trial started in June 2007 and enrollment was completed in December
2009. Study drug was stopped in all participants in August 2010.
Post-drug stop visits have been taking place since September. While
follow-up of participants in sub-studies continues, the primary
analysis of results includes participants who were followed until May
1, 2010 an average of 14 months.
As stated above, Truvada was associated with a 44 (43.8) percent HIV
risk reduction. This finding was statistically significant (P =
0.005), with a confidence interval of 15 to 63 percent. Importantly,
there were no significant safety concerns. Showing that consistent use
of Truvada is associated with higher levels of protection is perhaps
the most compelling of the results. Among those who took the drug more
than 90 percent of the time, there were nearly 73 percent fewer HIV
infections, according to pill and bottle counts and self-reports. In a
subset of participants in the Truvada group, blood tests measuring
levels of activated drug indicated that only half had taken the study
drug as directed. However, in those participants whose blood levels
suggested that they were compliant with pill taking, HIV risk was
reduced by more than 90 percent compared to those who were not.
We often talk about being at a crossroads, but that is quite literally
where VOICE is, as the only trial testing both tenofovir gel and oral
PrEP. VOICE will tell us about the safety and efficacy of daily use of
tenofovir gel, information that will serve to complement the CAPRISA
004 results and possibly lead to product licensure. The oral arms of
VOICE will tell us about safety and efficacy of daily use of the ARVs
tenofovir and Truvada in women. Nearly 2,500 women are enrolled in
VOICE were halfway toward our goal.
The next few years will be critically important, with results expected
from the CDC Bangkok Tenofovir Study, FEM-PrEP and the Partners PrEP
Study, not to mention VOICE. In addition, we await the start of the
International Partnership for Microbicides (IPM) Phase III Dapivirine
ring study. The MTN portfolio of rectal safety, pregnancy and PK
studies will provide essential pieces to the puzzle. And we will look
forward to studies of new formulations with our partners at the

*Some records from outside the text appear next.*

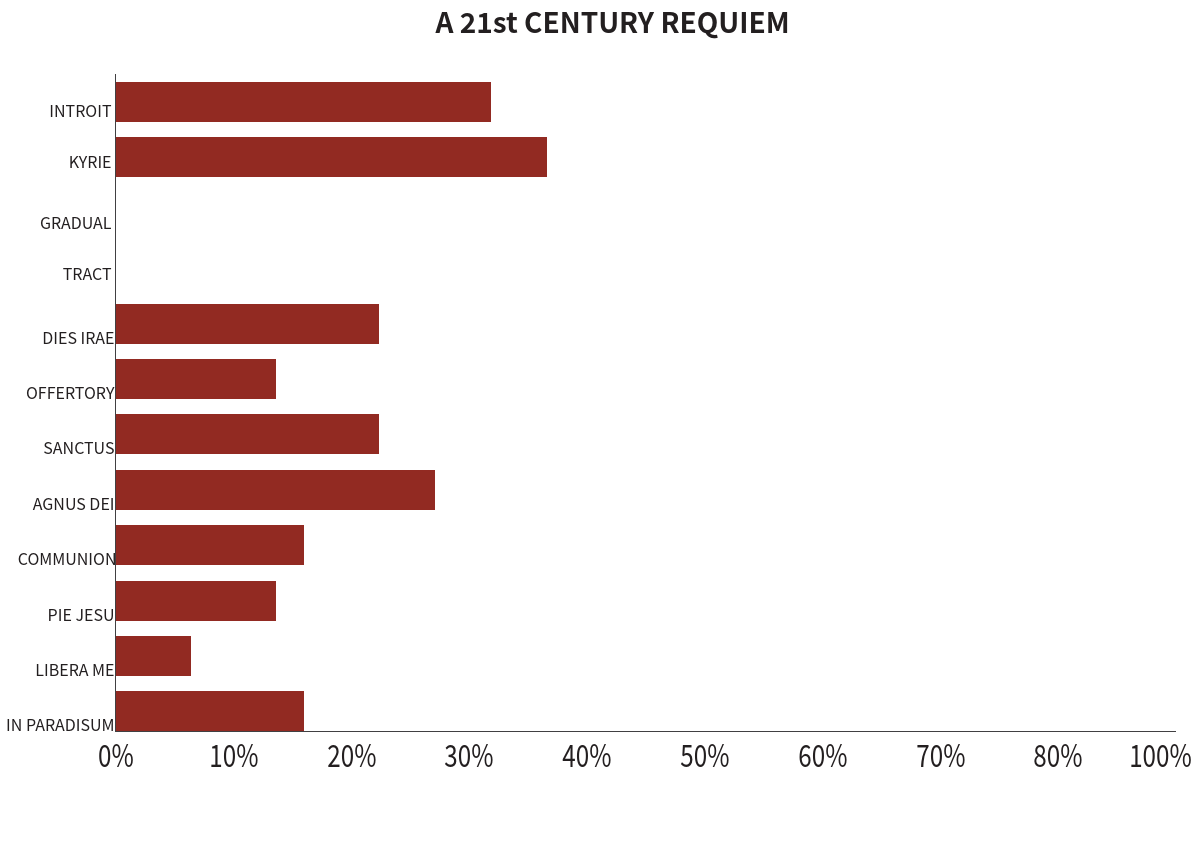
<!DOCTYPE html>
<html lang="en">
<head>
<meta charset="utf-8">
<title>A 21st Century Requiem</title>
<style>
:root {
  --paper: #ffffff;
  --ink: #231f20;
  --axis: #414042;
  --bar: #922a22;
}
* { box-sizing: border-box; margin: 0; padding: 0; }
html, body { width: 1200px; height: 860px; overflow: hidden; background: var(--paper); }
body { font-family: "Noto Sans CJK JP", "Noto Sans", sans-serif; color: var(--ink); }
.chart { position: relative; width: 1200px; height: 860px; overflow: hidden; }
.title {
  position: absolute; left: 212px; top: 1px; width: 801px;
  font-size: 28px; line-height: 40px; font-weight: 700;
  text-align: center; white-space: nowrap;
}
.axes {
  position: absolute; left: 115px; top: 74px; width: 1061px; height: 658px;
  border-left: 1.6px solid var(--axis);
  border-bottom: 1.6px solid var(--axis);
}
.rows {
  position: absolute; left: 0; top: 82px; width: 1200px;
  display: grid; grid-auto-rows: 40px; row-gap: 15.4px;
  list-style: none;
}
.row { display: grid; grid-template-columns: 115.5px 1fr; align-items: start; }
.label {
  justify-self: end;
  margin-top: var(--drop, 23px);
  margin-right: var(--inset, 1px);
  font-size: 16px; line-height: 20px; font-weight: 100;
  white-space: nowrap;
}
.bar { width: var(--length); height: 40px; background: var(--bar); }
.scale {
  position: absolute; left: 57px; top: 734px; width: 1143px;
  display: grid; grid-template-columns: repeat(9, 117.8px) 82.8px;
  font-size: 31px; line-height: 40px; font-weight: 100;
  text-align: center; white-space: nowrap;
}
.scale span { transform: scaleX(.78); }
.scale .last { transform: translateX(2px) scaleX(.78); }
</style>
</head>
<body>
<main class="chart">
  <h1 class="title">A 21st CENTURY REQUIEM</h1>
  <div class="axes"></div>
  <ul class="rows">
    <li class="row" style="--length: 375.5px; --drop: 17.5px; --inset: 4px"><span class="label">INTROIT</span><div class="bar"></div></li>
    <li class="row" style="--length: 431.5px; --drop: 14px; --inset: 4px"><span class="label">KYRIE</span><div class="bar"></div></li>
    <li class="row" style="--length: 0px; --drop: 19px; --inset: 4px"><span class="label">GRADUAL</span><div class="bar"></div></li>
    <li class="row" style="--length: 0px; --drop: 15px; --inset: 4px"><span class="label">TRACT</span><div class="bar"></div></li>
    <li class="row" style="--length: 263px"><span class="label">DIES IRAE</span><div class="bar"></div></li>
    <li class="row" style="--length: 160px"><span class="label">OFFERTORY</span><div class="bar"></div></li>
    <li class="row" style="--length: 263px"><span class="label">SANCTUS</span><div class="bar"></div></li>
    <li class="row" style="--length: 319px"><span class="label">AGNUS DEI</span><div class="bar"></div></li>
    <li class="row" style="--length: 188px; --inset: -1px"><span class="label">COMMUNION</span><div class="bar"></div></li>
    <li class="row" style="--length: 160px"><span class="label">PIE JESU</span><div class="bar"></div></li>
    <li class="row" style="--length: 75.5px"><span class="label">LIBERA ME</span><div class="bar"></div></li>
    <li class="row" style="--length: 188px"><span class="label">IN PARADISUM</span><div class="bar"></div></li>
  </ul>
  <div class="scale">
    <span>0%</span>
    <span>10%</span>
    <span>20%</span>
    <span>30%</span>
    <span>40%</span>
    <span>50%</span>
    <span>60%</span>
    <span>70%</span>
    <span>80%</span>
    <span class="last">100%</span>
  </div>
</main>
</body>
</html>
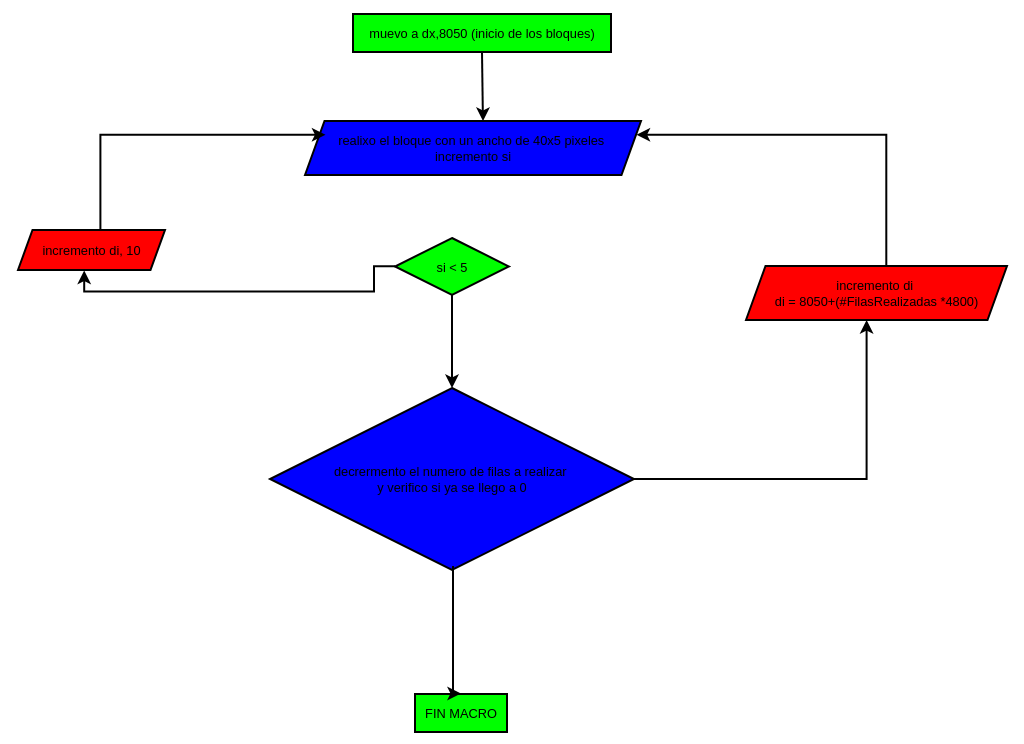
<!DOCTYPE html>
<html lang="es">
<head>
<meta charset="utf-8">
<title>Diagrama de flujo: bloques</title>
<style>
:root {
  --paper: #ffffff;
  --ink: #000000;
  --terminal: #00ff00;
  --process: #0000ff;
  --increment: #ff0000;
}
* { box-sizing: border-box; }
html, body { margin: 0; background: var(--paper); }
body { width: 1024px; height: 744px; overflow: hidden; }
.flowchart {
  position: relative;
  width: 1024px;
  height: 744px;
  overflow: hidden;
  color: var(--ink);
  font: 12.8px/16px "Liberation Sans", Arial, sans-serif;
}
.shapes, .connectors { position: absolute; left: 0; top: 0; width: 1024px; height: 744px; }
.shapes { stroke: var(--ink); stroke-width: 2; }
.terminal { fill: var(--terminal); }
.process { fill: var(--process); }
.increment { fill: var(--increment); }
.lines { fill: none; stroke: var(--ink); stroke-width: 2; }
.node {
  position: absolute;
  display: flex;
  flex-direction: column;
  align-items: center;
  justify-content: center;
  padding-top: 2px;
  white-space: nowrap;
}
.start { left: 353px; top: 14px; width: 258px; height: 38px; }
.draw-block { left: 305px; top: 121px; width: 336px; height: 54px; }
.next-column { left: 18px; top: 230px; width: 147px; height: 40px; }
.check-column { left: 395px; top: 238px; width: 114px; height: 57px; }
.next-row { left: 746px; top: 266px; width: 261px; height: 54px; }
.check-rows { left: 270px; top: 388px; width: 364px; height: 182px; }
.end { left: 415px; top: 694px; width: 92px; height: 38px; }
</style>
</head>
<body>
<main class="flowchart">
  <svg class="shapes" viewBox="0 0 1024 744" aria-hidden="true">
    <rect class="terminal" x="353" y="14" width="258" height="38"/>
    <polygon class="process" points="305,175 324.5,121 641,121 621.5,175"/>
    <polygon class="increment" points="18,270 32.5,230 165,230 150.5,270"/>
    <polygon class="terminal" points="452,238 509,266.5 452,295 395,266.5"/>
    <polygon class="increment" points="746,320 765.5,266 1007,266 987.5,320"/>
    <polygon class="process" points="452,388 634,479 452,570 270,479"/>
    <rect class="terminal" x="415" y="694" width="92" height="38"/>
  </svg>

  <div class="node start"><span>muevo a dx,8050 (inicio de los bloques)</span></div>
  <div class="node draw-block"><span>realixo el bloque con un ancho de 40x5 pixeles&nbsp;</span><span>incremento si</span></div>
  <div class="node next-column"><span>incremento di, 10</span></div>
  <div class="node check-column"><span>si &lt; 5</span></div>
  <div class="node next-row"><span>incremento di&nbsp;</span><span>di = 8050+(#FilasRealizadas *4800)</span></div>
  <div class="node check-rows"><span>decrermento el numero de filas a realizar&nbsp;</span><span>y verifico si ya se llego a 0</span></div>
  <div class="node end"><span>FIN MACRO</span></div>

  <svg class="connectors" viewBox="0 0 1024 744" aria-hidden="true">
    <defs>
      <path id="arrowhead" d="M0 0L-14 -7L-10.5 0L-14 7Z"/>
    </defs>
    <g class="lines">
      <path d="M482 52L482.8 111"/>
      <path d="M100.4 229V134.7H315"/>
      <path d="M395 266.3H374V291.6H84.2V281"/>
      <path d="M452 295V378"/>
      <path d="M634 479H866.6V330"/>
      <path d="M886.3 266V134.7H647"/>
      <path d="M453 566V693.6H455"/>
    </g>
    <use href="#arrowhead" transform="translate(483 121) rotate(90)"/>
    <use href="#arrowhead" transform="translate(325.5 134.7)"/>
    <use href="#arrowhead" transform="translate(84.2 270.5) rotate(-90)"/>
    <use href="#arrowhead" transform="translate(452 388) rotate(90)"/>
    <use href="#arrowhead" transform="translate(866.6 320) rotate(-90)"/>
    <use href="#arrowhead" transform="translate(636.5 134.7) rotate(180)"/>
    <use href="#arrowhead" transform="translate(461 693.6)"/>
  </svg>
</main>
</body>
</html>
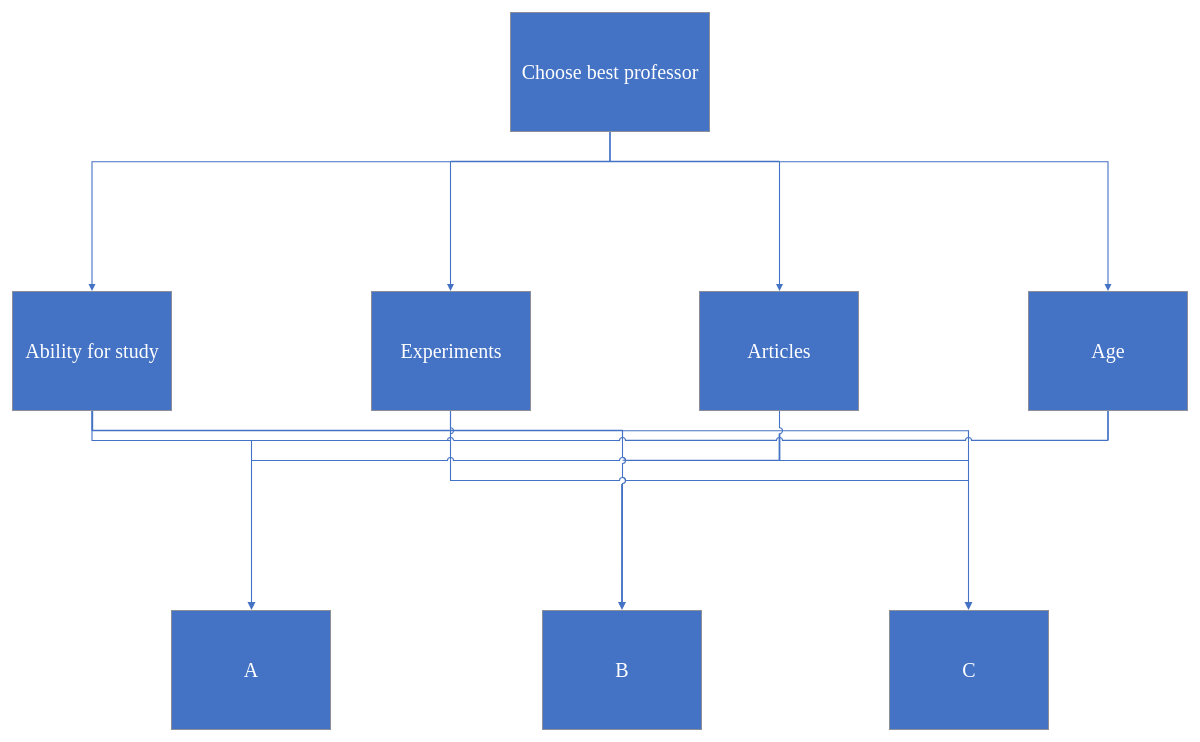
<!DOCTYPE html>
<html lang="en">
<head>
<meta charset="utf-8">
<title>Choose best professor</title>
<style>
:root { --paper: #ffffff; --node: #4472c4; --edge: #8d8f98; --line: #4472c4; --label: #ffffff; }
* { box-sizing: border-box; margin: 0; }
html, body { width: 1200px; height: 742px; overflow: hidden; background: var(--paper); }
.hierarchy { position: relative; width: 1200px; height: 742px; overflow: hidden; font: 20px/24px "Liberation Serif", serif; }
.connectors { position: absolute; left: 0; top: 0; fill: none; stroke: var(--line); stroke-width: 1.1; }
.connectors .trunk { stroke-width: 1.7; }
.connectors .arrows { fill: var(--line); stroke: none; }
.node { position: absolute; display: flex; align-items: center; justify-content: center; width: 160px; height: 120px; background: var(--node); border: 1px solid var(--edge); color: var(--label); white-space: nowrap; }
.goal { left: 510px; top: 12px; width: 200px; }
.criterion { top: 291px; }
.option { top: 610px; }
.ability { left: 12px; }
.experiments { left: 371px; }
.articles { left: 699px; }
.age { left: 1028px; }
.option-a { left: 171px; }
.option-b { left: 542px; }
.option-c { left: 889px; }
</style>
</head>
<body>
<main class="hierarchy">
  <svg class="connectors" width="1200" height="742" viewBox="0 0 1200 742" aria-hidden="true">
    <defs>
      <path id="arrow" d="M-3.5 -7H3.5L0 0Z"/>
      <path id="arrow-bold" d="M-4 -8H4L0 0Z"/>
    </defs>
    <g class="goal-to-criteria">
      <path d="M92 285V161.700H1108V285M450.500 285V161.700M779.500 285V161.700"/>
      <path class="trunk" d="M610 132V161.700"/>
      <path d="M450.500 161.400H779.500"/>
    </g>
    <g class="ability-to-options">
      <path d="M92 411V440.500H447.500A3 3 0 0 1 453.500 440.500"/>
      <path d="M92.500 411V430.700H968.500V437.500"/>
      <path d="M92.500 430.400H622.500V437.500"/>
    </g>
    <g class="experiments-to-options">
      <path d="M450.500 411V427.700A3 3 0 0 1 450.500 433.700V480.500H619.500A3 3 0 0 1 625.500 480.500H968.500"/>
      <path d="M450.500 411V440.500H251.500"/>
    </g>
    <g class="articles-to-options">
      <path d="M779.500 411V427.700A3 3 0 0 1 779.500 433.700V460.500H625.500A3 3 0 0 0 619.500 460.500H453.500A3 3 0 0 0 447.500 460.500H251.500"/>
      <path d="M779.500 460.500H968.500M779.500 460.300H622.500"/>
    </g>
    <g class="age-to-options">
      <path d="M1108 440.500H971.500A3 3 0 0 0 965.500 440.500H782.500A3 3 0 0 0 776.500 440.500H625.500A3 3 0 0 0 619.500 440.500H453.500"/>
      <path d="M1108 440.300H971.500M965.500 440.300H782.500M776.500 440.300H625.500"/>
    </g>
    <g class="option-drops">
      <path d="M251.500 440.500V604M968.500 430.700V604"/>
      <path d="M622.500 430.700V457.500A3 3 0 0 1 622.500 463.500V477.500A3 3 0 0 1 622.500 483.500L622 604"/>
    </g>
    <path class="trunk" d="M1108 411V440.500M92.300 411V430.700M779.500 433.700V460.500M622 484V604"/>
    <g class="arrows">
      <use href="#arrow" x="92" y="291"/>
      <use href="#arrow" x="450.500" y="291"/>
      <use href="#arrow" x="779.500" y="291"/>
      <use href="#arrow" x="1108" y="291"/>
      <use href="#arrow-bold" x="251.500" y="610"/>
      <use href="#arrow-bold" x="622" y="610"/>
      <use href="#arrow-bold" x="968.500" y="610"/>
    </g>
  </svg>
  <div class="node goal">Choose best professor</div>
  <div class="node criterion ability">Ability for study</div>
  <div class="node criterion experiments">Experiments</div>
  <div class="node criterion articles">Articles</div>
  <div class="node criterion age">Age</div>
  <div class="node option option-a">A</div>
  <div class="node option option-b">B</div>
  <div class="node option option-c">C</div>
</main>
</body>
</html>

Population Council and IPM.
We would not be looking to the future with the same measure of
anticipation and optimism if not for the preceding accomplishments.
This has been an exciting and memorable year for HIV prevention. Soon,
we will be entering a new decade. Let it be the one that will be
remembered for halting the spread of HIV.
Please join us in recognizing both Bob Grant, of the Gladstone
Institute of Virology and Immunology, and study co-chair Javier R.
Lama of Investigaciones Medicas en Salud, a Peruvian-based research
organization, whose combined scientific vision and leadership
contributed to the studys success; their extraordinary colleagues at
their respective institutions and the entire roster of international
investigators. Incidentally, this includes Ken Mayer, MTN-007 protocol
co-chair, and others from the Fenway Community Health CTU. We would
also like to acknowledge our colleagues at DAIDS, the Bill & Melinda
Gates Foundation and Gilead Sciences.
On behalf of the entire MTN family, we want to thank and congratulate
everyone, most importantly the study participants, for their important
contribution and for giving us hope.
MTNs statement and fact sheet are attached but also available at
www.mtnstopshiv.org Links to the NEJM paper and additional materials
about these exciting results are provided below.
New England Journal of Medicine article:
iPrEx Study press release and fact sheets: http://www.iprexnews.com
iPrEx study materials NIAID: